ANYONE who has been fishing for as long as I have will be completely underwhelmed to hear that eel DNA has been found in the water of Loch Ness ("Loch Ness Monster isn’t shy... she’s just slippery as a giant eel", The Herald, September 6).

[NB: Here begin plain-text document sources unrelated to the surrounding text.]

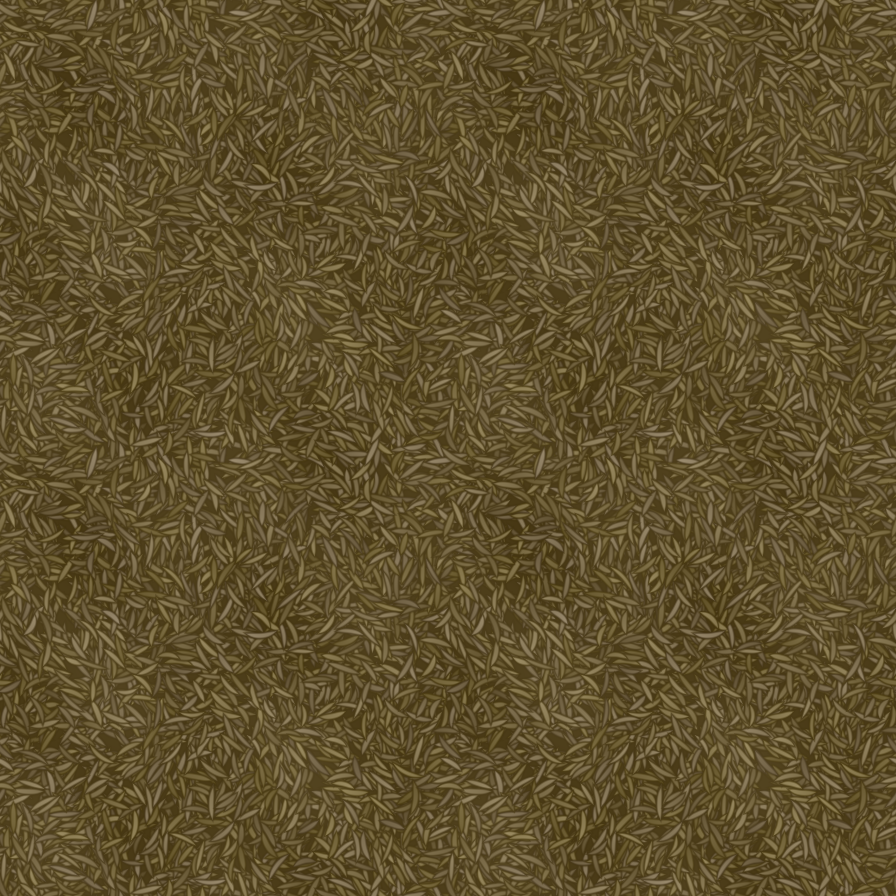
Write a Shadertoy shader that draws this texture.

```glsl
// A dense mat of short, curved, dry olive-brown grass blades.
// Blades are scattered over a wrapping cell grid and painted in layers from
// dark undergrowth to bright tops, each with a dark rim and a soft shadow.

const int CELLS = 40;    // grid cells across the canvas
const int PERIOD = 20;   // cells before the pattern repeats
const int LAYERS = 8;    // blades per cell, lowest first

// Three random values in 0..1 from integer coordinates
vec3 hash3(ivec3 key) {
    uvec3 h = uvec3(key) * 1664525u + 1013904223u;
    h.x += h.y * h.z; h.y += h.z * h.x; h.z += h.x * h.y;
    h ^= h >> 16u;
    h.x += h.y * h.z; h.y += h.z * h.x; h.z += h.x * h.y;
    return vec3(h >> 8u) / 16777216.0;
}

// Olive hue family: lightness sets all channels, warmth lowers the blue
vec3 olive(float lightness, float warmth) {
    return lightness - vec3(0.0, 0.06, 0.2 + warmth);
}

// Gentle large-scale light variation, repeating with the blades
float patchLight(vec2 p) {
    vec2 a = 12.5663706 * p;
    return 0.008 * (sin(a.x + 2.0 * a.y) + sin(2.0 * a.x - a.y + 1.3)
                  + sin(3.0 * a.x + 2.0 * a.y + 4.0));
}

// Paints one blade and its shadow over the colour below
vec3 paintBlade(vec3 below, vec2 offset, float angle, vec3 shape, vec3 tone, float height) {
    vec2 along = vec2(cos(angle), sin(angle));
    float halfLength = mix(0.013, 0.02, shape.x);
    float u = dot(offset, along) / halfLength;
    float v = dot(offset, vec2(-along.y, along.x));
    v += (shape.y - 0.5) * 0.009 * (u * u - 0.4);

    float taper = 1.0 - abs(u * u * u);
    float halfWidth = mix(0.0029, 0.0039, shape.z) * taper;
    float d = abs(v) - halfWidth;
    float soft = max(0.001, 0.6 / min(iResolution.x, iResolution.y));
    float body = 1.0 - smoothstep(-soft, soft, d);
    float shadow = 1.0 - smoothstep(0.0, 0.0025, d);

    // Lit ridge fading to a dark rim, one end brighter than the other
    float warmth = (tone.y - 0.5) * 0.06;
    float light = mix(0.43, 0.575, tone.x) - 0.05 * (1.0 - height) + 0.03 * u;
    float ridge = smoothstep(-0.0002, 0.0026, -d);
    vec3 blade = olive(mix(0.3, light, ridge), warmth);

    below = mix(below, olive(0.28, 0.0), 0.5 * shadow);
    return mix(below, blade, body);
}

void mainImage(out vec4 fragColor, in vec2 fragCoord) {
    vec2 p = fragCoord / iResolution.xy;
    vec2 grid = p * float(CELLS);
    ivec2 home = ivec2(floor(grid));
    vec3 color = olive(0.3, 0.0);

    for (int layer = 0; layer < LAYERS; layer++) {
        float height = float(layer) / float(LAYERS - 1);
        for (int y = -1; y <= 1; y++) {
            for (int x = -1; x <= 1; x++) {
                ivec2 cell = home + ivec2(x, y);
                ivec2 id = (cell + PERIOD) % PERIOD;
                vec3 place = hash3(ivec3(id, layer));
                vec2 offset = (grid - vec2(cell) - place.xy) / float(CELLS);
                if (dot(offset, offset) > 0.00062) continue;

                // Blades of one tuft share a rough direction
                float tuft = hash3(ivec3(id / 2, 90)).x * 3.14159;
                float angle = tuft + (place.z - 0.5) * 2.0;
                vec3 shape = hash3(ivec3(id, layer + 20));
                vec3 tone = hash3(ivec3(id, layer + 40));
                if (tone.z > 0.5) angle += 3.14159;
                color = paintBlade(color, offset, angle, shape, tone, height);
            }
        }
    }
    fragColor = vec4(color + patchLight(p), 1.0);
}
```
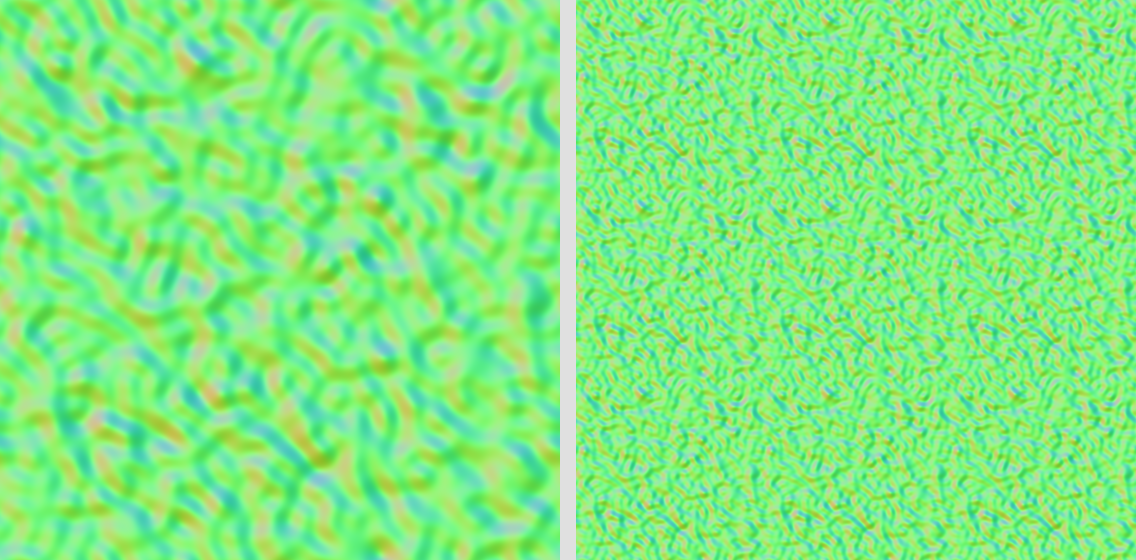
Left, the tile; right, the same tile 3 across and 3 down.
Give the GLSL for this texture map, as a WebGL 2 fragment shader.

```glsl
#version 300 es
precision highp float;
// Tiling normal map of soft, rippled bumps, with the up axis stored in green.

uniform vec2 u_resolution;
out vec4 fragColor;

const float PI = 3.14159265;
const int WAVES = 180;

// PCG hash of an integer, from 0 to 1.
float hash(uint n) {
    uint state = n * 747796405u + 2891336453u;
    uint word = ((state >> ((state >> 28) + 4u)) ^ state) * 277803737u;
    word = (word >> 22) ^ word;
    return float(word & 65535u) / 65536.0;
}

// Slope of a random height field: a sum of waves with whole-number
// frequencies, so that every wave wraps at the edges.
vec2 rippleSlope(vec2 uv) {
    vec2 slope = vec2(0.0);
    for (int i = 0; i < WAVES; i++) {
        uint seed = uint(i) * 3u + 17u;
        float angle = PI * (float(i) + hash(seed)) / float(WAVES);
        float radius = mix(6.0, 24.5, hash(seed + 1u));
        vec2 frequency = round(radius * vec2(cos(angle), sin(angle)));

        // Ripples falling to the right are somewhat stronger.
        float strength = sqrt(1.0 + 0.4 * sin(2.0 * angle));
        float phase = fract(dot(frequency, uv) + hash(seed + 2u));
        slope += normalize(frequency) * strength * cos(2.0 * PI * phase);
    }
    return slope * 2.0 / sqrt(float(WAVES));
}

// Soft limit on the length of a slope.
vec2 limitSlope(vec2 slope, float limit) {
    return slope * inversesqrt(1.0 + dot(slope, slope) / (limit * limit));
}

void main() {
    vec2 uv = gl_FragCoord.xy / u_resolution;
    vec2 tilt = limitSlope(0.29 * rippleSlope(uv), 0.85);

    // Steep flanks lose green; red and blue hold the sideways tilt.
    float up = 0.98 - 0.5 * dot(tilt, tilt);
    fragColor = vec4(0.5 + 0.5 * tilt.x, up, 0.5 - 0.5 * tilt.y, 1.0);
}
```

When I was a youngster, eels were commonplace in lochs, rivers, burns and ponds. Young anglers considered eels nothing more than a nuisance, a by-catch as they took bait intended for trout. As young anglers progressed from bait to fly fishing they discovered that not only did fly fishing bring them more pleasure it meant that they no longer had to endure the tedious and unpleasant task of disentangling eels that had become wrapped around their line in a tight slimy ball. Eels didn't take the fly. In the village where I grew up boys hunted eels in the local burn with homemade spears that were made by lashing forks, that had been surreptitiously taken from their mothers' cutlery drawers, to a brush handle using garden twine. At least they weren't growing fat sitting staring at a computer screen. I remember seeing an eel slither out from the ring-pull aperture of a rusting beer can that must have been carelessly discarded years earlier.

I think it is very unlikely that Nessie is an eel. There are two main reasons for this. Firstly, there is the question of scale: unless there is a yet-undiscovered species, freshwater eels simply do not grow big enough to be confused with Nessie. The Scottish rod-caught record, taken in 2007, was 6lb 2oz (source: Scottish Federation for Coarse Angling).

Secondly, eels live and feed on the bottom. In well over 50 years of angling I have never seen an eel on or near the surface. I have, however, been fortunate enough to witness the natural spectacle of many thousands of young elvers clinging to the vertical face of a weir as they make their way upstream.

I do have my own thoughts on the existence of Nessie, but for the sake of the tourist industry I will keep those thoughts to myself.

David Clark, Tarbolton.